But I have become aware of two other possibilities. One has the stress on the penultimate instead of the antepenultimate, thus neɪˈəʊmi. I know two West Indian bearers of the name who use this stressing. It is the only form given in Webster’s Collegiate. To my surprise, I find that this is also what Young’s Concordance gives (1879): NA-O´-MI.
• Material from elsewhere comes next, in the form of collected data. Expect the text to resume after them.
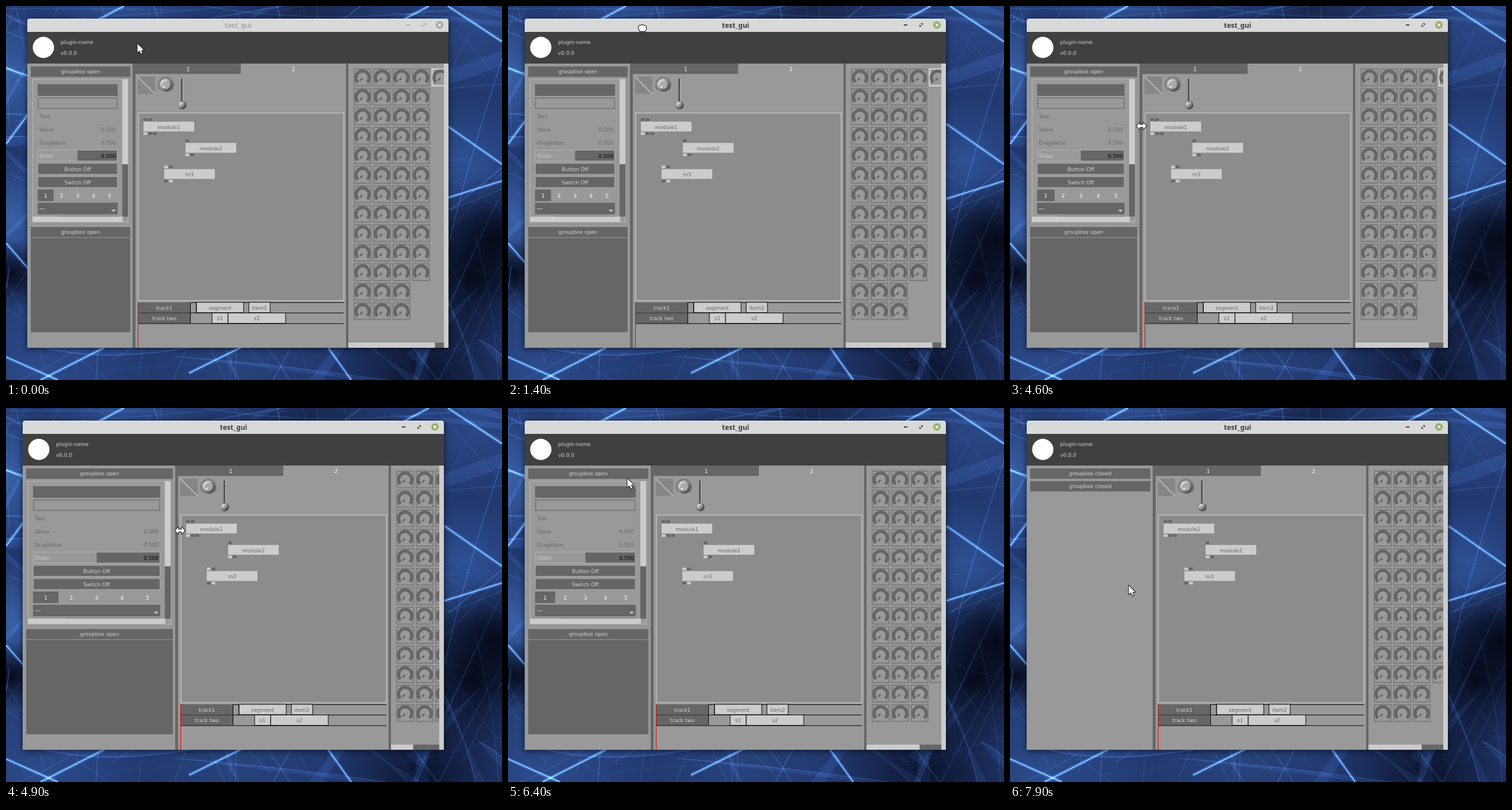
An HTML page with a canvas that plays this animation: 862 by 650 pixels, repeating every 8000 ms.

```html
<!DOCTYPE html>
<html lang="en">
<head>
<meta charset="utf-8">
<title>test_gui</title>
<style>
html, body { margin: 0; width: 100%; height: 100%; overflow: hidden; background: #1c3162; }
canvas { display: block; }
</style>
</head>
<body>
<canvas id="stage" width="862" height="650"></canvas>
<script>
const WIDTH = 862, HEIGHT = 650, LOOP = 8000, STEP = 100;
const BG = '#999', DARK = '#666', LIGHT = '#ccc', TEXT = '#d2d2d2', FONT = '9px "DejaVu Sans", sans-serif';
const stage = document.getElementById('stage').getContext('2d');
let ctx = stage;

// Motion keys: [time, ...values]; values between keys are linear.
const cursorKeys = [
  [0, 228, 65], [100, 228, 58], [200, 228, 58], [500, 241, 38], [1000, 236, 38],
  [1300, 236, 38], [1400, 233, 38], [1500, 233, 38], [1900, 300, 290], [2400, 618, 175],
  [2500, 634, 175], [3600, 634, 175], [3700, 221, 206], [3900, 221, 206], [4100, 214, 206],
  [4500, 214, 206], [4600, 228, 208], [4700, 228, 208], [4900, 302, 212.5], [5100, 305, 213],
  [5600, 305, 213], [5700, 293, 214.5], [6100, 250, 211], [6400, 207, 122], [6500, 204, 97],
  [6600, 203, 93], [6800, 204, 111], [7000, 204, 111], [7200, 204, 132], [7500, 204, 132],
  [7900, 206, 308]
];
const windowKeys = [[0, 8], [500, 8], [1000, 3], [1300, 3], [1400, 0]];
const paneKeys = [[0, 0], [4500, 0], [4600, 13], [4700, 13], [4900, 82], [5000, 90],
  [5600, 90], [5700, 82], [6100, 36]];

function sample(keys, t) {
  const next = keys.findIndex(k => k[0] > t);
  if (next < 0) return keys[keys.length - 1].slice(1);
  const a = keys[next - 1], b = keys[next], p = (t - a[0]) / (b[0] - a[0]);
  return a.slice(1).map((v, i) => v + (b[i + 1] - v) * p);
}

// Drawing helpers; boxes are given by their left, top, right and bottom edges.
function box(x0, y0, x1, y1, color) {
  ctx.fillStyle = color;
  ctx.fillRect(x0, y0, x1 - x0, y1 - y0);
}
function frame(x0, y0, x1, y1, color, width = 1) {
  ctx.strokeStyle = color;
  ctx.lineWidth = width;
  ctx.strokeRect(x0 + width / 2, y0 + width / 2, x1 - x0 - width, y1 - y0 - width);
}
function label(text, x, y, color = TEXT, align = 'center', font = FONT) {
  ctx.font = font;
  ctx.textAlign = align;
  ctx.fillStyle = color;
  ctx.fillText(text, x, y + 3.5);
}
function line(points, color, width = 1) {
  ctx.beginPath();
  points.forEach(([x, y]) => ctx.lineTo(x, y));
  ctx.strokeStyle = color;
  ctx.lineWidth = width;
  ctx.stroke();
}
function disc(x, y, r, fill) {
  ctx.beginPath();
  ctx.arc(x, y, r, 0, 7);
  ctx.fillStyle = fill;
  ctx.fill();
}
function ring(x, y, r, color, width, from = 0, to = 2 * Math.PI) {
  ctx.beginPath();
  ctx.arc(x, y, r, from, to);
  ctx.strokeStyle = color;
  ctx.lineWidth = width;
  ctx.stroke();
}
function ball(x, y, r) {
  const shade = ctx.createLinearGradient(x - r, y - r, x + r, y + r);
  shade.addColorStop(0.15, '#eee');
  shade.addColorStop(0.5, '#999');
  shade.addColorStop(0.9, '#444');
  disc(x, y, r, shade);
}
function clipped(x0, y0, x1, y1, draw) {
  ctx.save();
  ctx.beginPath();
  ctx.rect(x0, y0, x1 - x0, y1 - y0);
  ctx.clip();
  draw();
  ctx.restore();
}

// Wallpaper: soft colour areas crossed by seeded, glowing curves.
function paintWallpaper() {
  let seed = 41;
  const random = (a, b) => {
    seed = (seed * 16807) % 2147483647;
    return a + (b - a) * seed / 2147483647;
  };
  box(0, 0, WIDTH, HEIGHT, '#22396f');
  const glow = (x, y, r, color) => {
    const g = ctx.createRadialGradient(x, y, 0, x, y, r);
    g.addColorStop(0, `rgba(${color},.95)`);
    g.addColorStop(1, `rgba(${color},0)`);
    ctx.fillStyle = g;
    ctx.fillRect(x - r, y - r, 2 * r, 2 * r);
  };
  const bright = '58,98,168', night = '5,9,24';
  glow(0, 120, 130, bright);
  glow(10, 370, 110, bright);
  glow(200, 0, 150, '46,78,142');
  glow(60, 640, 190, '45,76,140');
  glow(400, 620, 150, '40,68,124');
  glow(820, 20, 130, '44,74,136');
  glow(800, 270, 110, '46,82,150');
  glow(10, 465, 60, night);
  glow(850, 405, 110, night);
  glow(810, 470, 130, night);
  glow(730, 640, 170, '10,18,42');
  glow(530, 5, 130, '24,38,74');

  ctx.globalCompositeOperation = 'lighter';
  for (let i = 0; i < 130; i++) {
    const x = random(-60, 920), y = random(-40, 690), angle = random(0, Math.PI), length = random(80, 300);
    const dx = Math.cos(angle) * length, dy = Math.sin(angle) * length;
    const bend = random(-50, 50), alpha = random(.04, .2);
    ctx.beginPath();
    ctx.moveTo(x - dx, y - dy);
    ctx.quadraticCurveTo(x + bend, y - bend, x + dx, y + dy);
    ctx.strokeStyle = `rgba(110,165,240,${alpha})`;
    ctx.lineWidth = random(.5, 2);
    ctx.stroke();
    if (i % 3 === 0) {
      ctx.lineTo(x + dx * .7 + bend, y + dy * .7);
      ctx.fillStyle = 'rgba(70,120,210,.1)';
      ctx.fill();
    }
  }
  const streaks = [
    [762, 335, 862, 304], [318, 638, 415, 590], [0, 108, 40, 122], [0, 412, 40, 458],
    [768, 0, 862, 62], [690, 24, 735, 0], [160, 24, 205, 0], [762, 205, 862, 275],
    [60, 650, 170, 594], [0, 610, 90, 650], [560, 594, 600, 650], [0, 240, 37, 190]
  ];
  for (const [x0, y0, x1, y1] of streaks) {
    line([[x0, y0], [x1, y1]], 'rgba(80,140,230,.25)', 6);
    line([[x0, y0], [x1, y1]], 'rgba(140,195,255,.6)', 1.5);
  }
  ctx.globalCompositeOperation = 'source-over';
}

function drawTitleBar(active) {
  ctx.save();
  ctx.shadowColor = 'rgba(0,0,0,.65)';
  ctx.shadowBlur = 11;
  ctx.shadowOffsetY = 2;
  ctx.beginPath();
  ctx.roundRect(29, 22, 732, 572, [4, 4, 0, 0]);
  ctx.fillStyle = '#d9d9d9';
  ctx.fill();
  ctx.restore();
  box(32, 22, 758, 23, '#eee');

  const ink = active ? '#3c3c3c' : '#aaa';
  label('test_gui', 395.5, 34.5, ink, 'center', 'bold 12px "Noto Sans", sans-serif');
  box(688, 32, 694, 34, ink);
  ctx.fillStyle = ink;
  for (const s of [1, -1]) {
    ctx.beginPath();
    ctx.moveTo(718 + 3 * s, 33 - 3 * s);
    ctx.lineTo(718 - s, 33 - 3 * s);
    ctx.lineTo(718 + 3 * s, 33 + s);
    ctx.fill();
  }
  disc(745.5, 33, 6.5, active ? '#90ae6b' : '#a6a6a6');
  for (const s of [1, -1]) line([[743, 33 - 2.5 * s], [748, 33 + 2.5 * s]], '#fff', 1.6);
}

function drawHeader() {
  box(29, 45, 761, 100, '#404040');
  disc(57, 72, 18.5, '#fff');
  label('plugin-name', 87, 62, TEXT, 'left');
  label('v0.0.0', 87, 81.5, TEXT, 'left');
  box(29, 100, 761, 594, BG);
}

function drawGroupHeader(y, closed, shift) {
  box(35, y, 208 + shift, y + 18, DARK);
  label(closed ? 'groupbox closed' : 'groupbox open', 121.5 + shift / 2, y + 8);
}

function drawControls(shift) {
  const left = 47, right = 186 + shift, width = right - left, middle = (left + right) / 2;
  frame(34, 123, 209 + shift, 380, '#8d8d8d');
  frame(38, 127, 204 + shift, 376, '#b5b5b5');
  box(left, 136, right, 156, DARK);
  frame(left, 159, right, 179, '#7b7b7b', 2);
  label('Text', 50, 191.5, DARK, 'left');
  [['Value', 214], ['DragValue', 237]].forEach(([name, y]) => {
    label(name, 50, y, DARK, 'left');
    label('0.500', right - 3, y, DARK, 'right');
  });
  box(middle, 250, right, 270, DARK);
  frame(left, 250, right, 270, '#b3b3b3');
  label('Slider', 50, 260, LIGHT, 'left');
  label('0.500', right - 3, 260, '#000', 'right');
  [['Button Off', 273], ['Switch Off', 296]].forEach(([name, y]) => {
    box(left, y, right, y + 20, DARK);
    frame(left, y, right, y + 20, '#aaa');
    label(name, middle, y + 10);
  });
  box(left, 319, left + width / 5, 339, DARK);
  for (let i = 0; i < 5; i++) label(i + 1, left + width * (i + .5) / 5, 329, '#fff');
  box(left, 342, right, 362, DARK);
  label('---', 50, 351.5, '#fff', 'left');
  ctx.fillStyle = LIGHT;
  ctx.beginPath();
  ctx.moveTo(right - 11, 354);
  ctx.lineTo(right - 3, 354);
  ctx.lineTo(right - 7, 358);
  ctx.fill();

  box(left + width / 4, 365, right, 366, '#777');
  box(194 + shift, 127, 204 + shift, 275, LIGHT);
  box(194 + shift, 275, 204 + shift, 366, DARK);
  box(38, 366, 195 + shift, 375, LIGHT);
}

function drawLeftPane(shift, t) {
  const firstClosed = t >= 7000, secondClosed = t >= 7500;
  drawGroupHeader(105, firstClosed, shift);
  if (!firstClosed) drawControls(shift);
  const y = firstClosed ? 127 : 384;
  drawGroupHeader(y, secondClosed, shift);
  if (!secondClosed) box(35, y + 19, 208 + shift, y + 183, DARK);
}

function drawPins(x, y, colors) {
  colors.forEach((color, i) => box(x + 8.2 * i, y, x + 8.2 * i + 6.5, y + 4.5, color));
}
function drawModule(name, x, y, inputs, outputs) {
  drawPins(x, y - 6, inputs);
  box(x, y, x + 88, y + 17, LIGHT);
  label(name, x + 44, y + 9, DARK);
  drawPins(x, y + 18.5, outputs);
}

function drawTrack(y, name, segments) {
  box(222, y, 313, y + 18, DARK);
  label(name, 267, y + 9);
  line([[312.5, y], [312.5, y + 18]], '#000');
  for (const [text, x0, x1] of segments) {
    box(x0, y, x1, y + 18, LIGHT);
    frame(x0 - .5, y - .5, x1 + .5, y + 18.5, '#000');
    label(text, (x0 + x1) / 2, y + 9, DARK);
  }
  box(222, y + 18, 579, y + 19, '#000');
}

function drawCenterPane(moved) {
  box(212, 100, 217, 594, DARK);
  box(583, 100, 587, 594, DARK);
  box(217, 100, 400, 118, DARK);
  label('1', 308.5, 109, '#fff');
  label('2', 491.5, 109, '#fff');

  box(221, 123, 251, 153, '#868686');
  line([[221, 123], [251, 153]], LIGHT, 1.3);
  ring(270, 137, 13, '#777', 2, Math.PI * .75, Math.PI * 2.25);
  disc(271, 138, 11, '#5c5c5c');
  ball(270, 137, 10);
  disc(270, 137, 7, '#aaa');
  line([[268, 139], [265, 142]], '#fff', 2);
  box(296, 126, 299, 170, '#555');
  box(299, 126, 300, 170, '#bbb');
  disc(298.5, 172.5, 7, '#444');
  ball(298, 172, 6);

  box(221, 185, 580, 513, '#8c8c8c');
  frame(221, 185, 580, 513, '#b5b5b5', 2);
  drawModule('module1', 231, 201, [DARK, DARK], [LIGHT, DARK, DARK]);
  drawModule('module2', 304, 238, [DARK], [LIGHT, DARK]);
  drawModule('m3', 267, 283.5, [LIGHT, DARK], [DARK, LIGHT]);

  box(313, 515, 579, 516, '#000');
  drawTrack(515, 'track1', [['segment', 323, 405], ['item2', 414, 451]]);
  line([[322.5, 515], [322.5, 533]], '#000');
  drawTrack(533.5, 'track two', [['s1', 350, 378], ['s2', 378, 478]]);
  box(221, 515, 222, 594, moved ? '#e60000' : '#b01a1a');
}

function drawDial(x, y, selected) {
  frame(x - 15.5, y - 15.5, x + 15.5, y + 15.5, selected ? '#ddd' : '#7b7b7b', 2);
  ring(x, y + .5, 11.5, DARK, 5.5, Math.PI * .75, Math.PI * 2.25);
  line([[x - .5, y + 1.5], [x - 4, y + 5.5]], DARK, 3);
}

function drawRightPane(shift) {
  const left = 587 + shift, right = 753, pitch = 33.85;
  clipped(left, 100, right, 585, () => {
    for (let row = 0; row < 13; row++) {
      const count = row === 0 ? 5 : row < 11 ? 4 : 3;
      for (let col = 0; col < count; col++)
        drawDial(611.7 + shift + col * pitch, 124 + row * pitch, col === 4);
    }
  });
  const view = right - left, thumb = view * view / 183;
  box(left, 585, right, 594, DARK);
  box(left, 585, left + thumb, 594, LIGHT);
  box(right, 100, 761, 594, LIGHT);
}

const cursors = {
  arrow: 'M0 0V15.2L3.6 12 6.2 17.6 8.7 16.5 6.2 11.2H11Z',
  resize: 'M-8.5 0L-3-6V-2H3V-6L8.5 0 3 6V2H-3V6Z',
  grab: 'M-6.5 0V-3Q-5.5-5-3.5-4 -2-6.5-.5-4.5 1.5-6.5 3-4 6-5 6.5-2V2L4.5 5.5H-4Z'
};
function drawCursor(t) {
  const [x, y] = sample(cursorKeys, t);
  const kind = t >= 500 && t < 1600 ? 'grab' : t >= 4100 && t < 6200 ? 'resize' : 'arrow';
  const path = new Path2D(cursors[kind]);
  ctx.save();
  ctx.translate(x + .5, y + .5);
  ctx.lineJoin = 'round';
  ctx.strokeStyle = '#111';
  ctx.lineWidth = 2;
  ctx.stroke(path);
  ctx.fillStyle = '#fff';
  ctx.fill(path);
  ctx.restore();
}

const wallpaper = document.createElement('canvas');
wallpaper.width = WIDTH;
wallpaper.height = HEIGHT;
ctx = wallpaper.getContext('2d');
paintWallpaper();
ctx = stage;

function draw(now) {
  const t = Math.floor(now % LOOP / STEP) * STEP;
  const [offset] = sample(windowKeys, t).map(Math.round);
  const [shift] = sample(paneKeys, t).map(Math.round);
  ctx.drawImage(wallpaper, 0, 0);
  ctx.save();
  ctx.translate(offset, 0);
  drawTitleBar(t >= 500);
  drawHeader();
  drawLeftPane(shift, t);
  clipped(212, 100, 761, 594, () => {
    ctx.translate(shift, 0);
    drawCenterPane(shift > 0);
  });
  drawRightPane(shift);
  ctx.restore();
  drawCursor(t);
}

const start = performance.now();
function tick() {
  draw(performance.now() - start);
  requestAnimationFrame(tick);
}
tick();
</script>
</body>
</html>
```
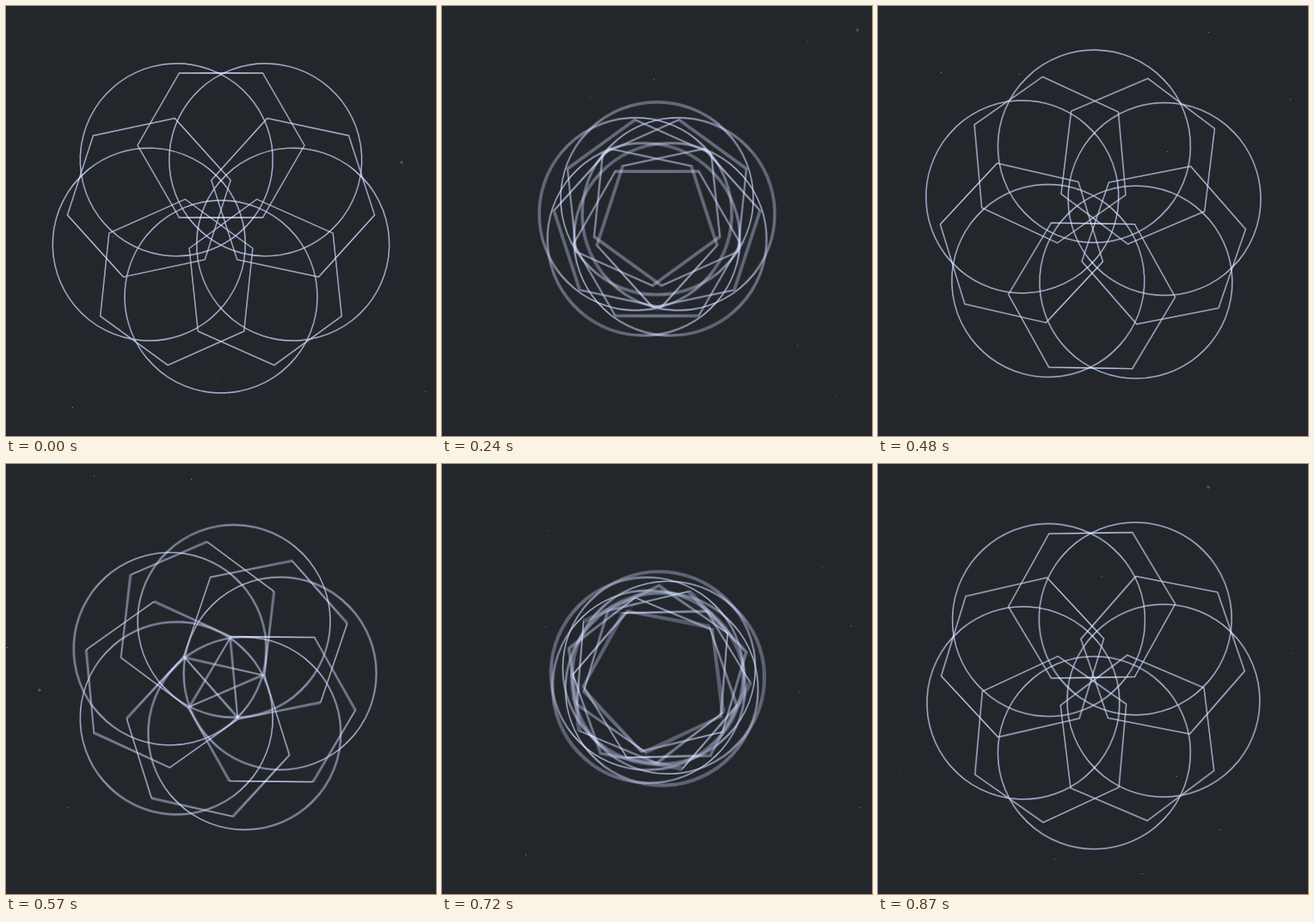
Recreate the animation shown at these times as an HTML page with a canvas. Size 500x500 px, loop 900 ms.

```html
<!DOCTYPE html>
<html>
<head>
<meta charset="utf-8">
<style>
html, body { margin: 0; width: 100%; height: 100%; overflow: hidden; background: #23272c; }
canvas { display: block; width: 500px; height: 500px; }
</style>
</head>
<body>
<canvas id="stage" width="500" height="500"></canvas>
<script>
const SIZE = 500, LOOP = 900, STEP = 30;
const REACH = 88, CIRCLE = 112, HEXAGON = 97;
const SHUTTER = 4.5, SAMPLES = 4;
const TAU = Math.PI * 2;

const stage = document.getElementById('stage').getContext('2d');
const lines = makeLayer(), streak = makeLayer();

function makeLayer() {
  const canvas = document.createElement('canvas');
  canvas.width = canvas.height = SIZE;
  return canvas.getContext('2d');
}

const smooth = s => s * s * (3 - 2 * s);

// Cubic Bezier easing (.343, 0, .504, 1), solved by bisection.
function ease(x) {
  let low = 0, high = 1;
  for (let i = 0; i < 24; i++) {
    const s = (low + high) / 2, r = 1 - s;
    if (3 * r * r * s * 0.343 + 3 * r * s * s * 0.504 + s ** 3 < x) low = s;
    else high = s;
  }
  return smooth(low);
}

// The ring turns inside out and back; the way back adds a fifth of a turn.
function pose(time) {
  const u = ((time + LOOP) % LOOP) / LOOP * 2;
  return {
    offset: REACH * (1 - 2 * ease(u < 1 ? u : 2 - u)),
    turn: smooth(Math.max(0, u - 1)) * TAU / 5
  };
}

function addRing(ctx, { offset, turn }) {
  for (let k = 0; k < 5; k++) {
    ctx.setTransform(1, 0, 0, 1, SIZE / 2, SIZE / 2);
    ctx.rotate(turn + k * TAU / 5);
    ctx.beginPath();
    ctx.arc(0, offset, CIRCLE, 0, TAU);
    ctx.stroke();
    ctx.beginPath();
    for (let i = 0; i < 6; i++) {
      const a = i * TAU / 6;
      ctx.lineTo(HEXAGON * Math.cos(a), HEXAGON * Math.sin(a) - offset);
    }
    ctx.closePath();
    ctx.stroke();
  }
  ctx.resetTransform();
}

function drawLines(time) {
  lines.clearRect(0, 0, SIZE, SIZE);
  lines.globalAlpha = 0.28;
  lines.strokeStyle = 'rgb(200,213,243)';
  lines.lineWidth = 1.4;
  for (let i = 0; i < SAMPLES; i++) {
    addRing(lines, pose(time + SHUTTER * (i / (SAMPLES - 1) - 0.5)));
  }
}

// Light smeared along one direction, keeping only its bright part.
function drawStreak(dx, dy, reach) {
  streak.globalCompositeOperation = 'source-over';
  streak.globalAlpha = 1;
  streak.fillStyle = '#000';
  streak.fillRect(0, 0, SIZE, SIZE);
  streak.drawImage(lines.canvas, -dx * reach, -dy * reach);
  streak.globalAlpha = 0.5;
  for (let s = 1; s <= reach; s *= 2) {
    streak.drawImage(streak.canvas, dx * s, dy * s);
  }
  streak.globalAlpha = 1;
  streak.globalCompositeOperation = 'color-burn';
  streak.fillStyle = 'rgb(205,202,194)';
  streak.fillRect(0, 0, SIZE, SIZE);
  stage.drawImage(streak.canvas, 0, 0);
}

function drawDust(seed) {
  let state = seed * 7919 + 17;
  const random = () => (state = (state * 16807 + 11) % 2147483647) / 2147483647;
  for (let i = 0; i < 5; i++) random();
  stage.fillStyle = stage.strokeStyle = '#b4bac4';
  stage.lineWidth = 0.7;
  for (let i = 0; i < 8; i++) {
    const x = Math.floor(random() * SIZE), y = Math.floor(random() * SIZE);
    stage.globalAlpha = 0.25 + 0.5 * random();
    if (random() < 0.15) {
      stage.beginPath();
      stage.arc(x, y, 1.2, 0, TAU);
      stage.stroke();
    } else {
      stage.fillRect(x, y, 1, 1);
    }
  }
  stage.globalAlpha = 1;
}

function draw(now) {
  const step = Math.floor(now % LOOP / STEP);
  drawLines(step * STEP);
  stage.globalCompositeOperation = 'source-over';
  stage.fillStyle = '#23272c';
  stage.fillRect(0, 0, SIZE, SIZE);
  drawDust(step + 1);
  stage.drawImage(lines.canvas, 0, 0);
  stage.globalCompositeOperation = 'lighter';
  stage.globalAlpha = 0.3;
  drawStreak(1, 0, 32);
  drawStreak(0, 1, 32);
  drawStreak(1, 1, 16);
  drawStreak(1, -1, 16);
  stage.globalAlpha = 1;
  requestAnimationFrame(draw);
}
requestAnimationFrame(draw);
</script>
</body>
</html>
```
The other concerns variability in the final vowel. Kenyon & Knott’s Pronouncing Dictionary of American English gives (in their notation) ˈneəˌmaɪ, neˈomaɪ, -mɪ, -mə. Mangold & Cho’s Pronouncing and Phonetic Dictionary of Biblical Names (Saarbrücken 1994) lists four possibilities: ˈneɪəmɪ, neɪˈəʊmi, ˈneɪəʊmaɪ, neɪˈəʊmaɪ. But I have never heard -maɪ in Britain, still less -mə.
There is yet another possibility, which I have been vaguely aware of for some time and have now just heard from a returning officer in one of last week’s UK election results. It has a different first vowel: naɪˈəʊmi . I have no idea where this comes from. It can hardly be a spelling pronunciation. Could it be contamination from naïve naɪˈiːv? That seems far-fetched.
The name is of Hebrew origin, נָעֳמִי na’omi ‘pleasant’. In the Hebrew Bible Naomi was the mother-in-law of Ruth.
According to Wikipedia, the name also happens to go very happily into Japanese as 直美 naomi ‘honest beautiful’.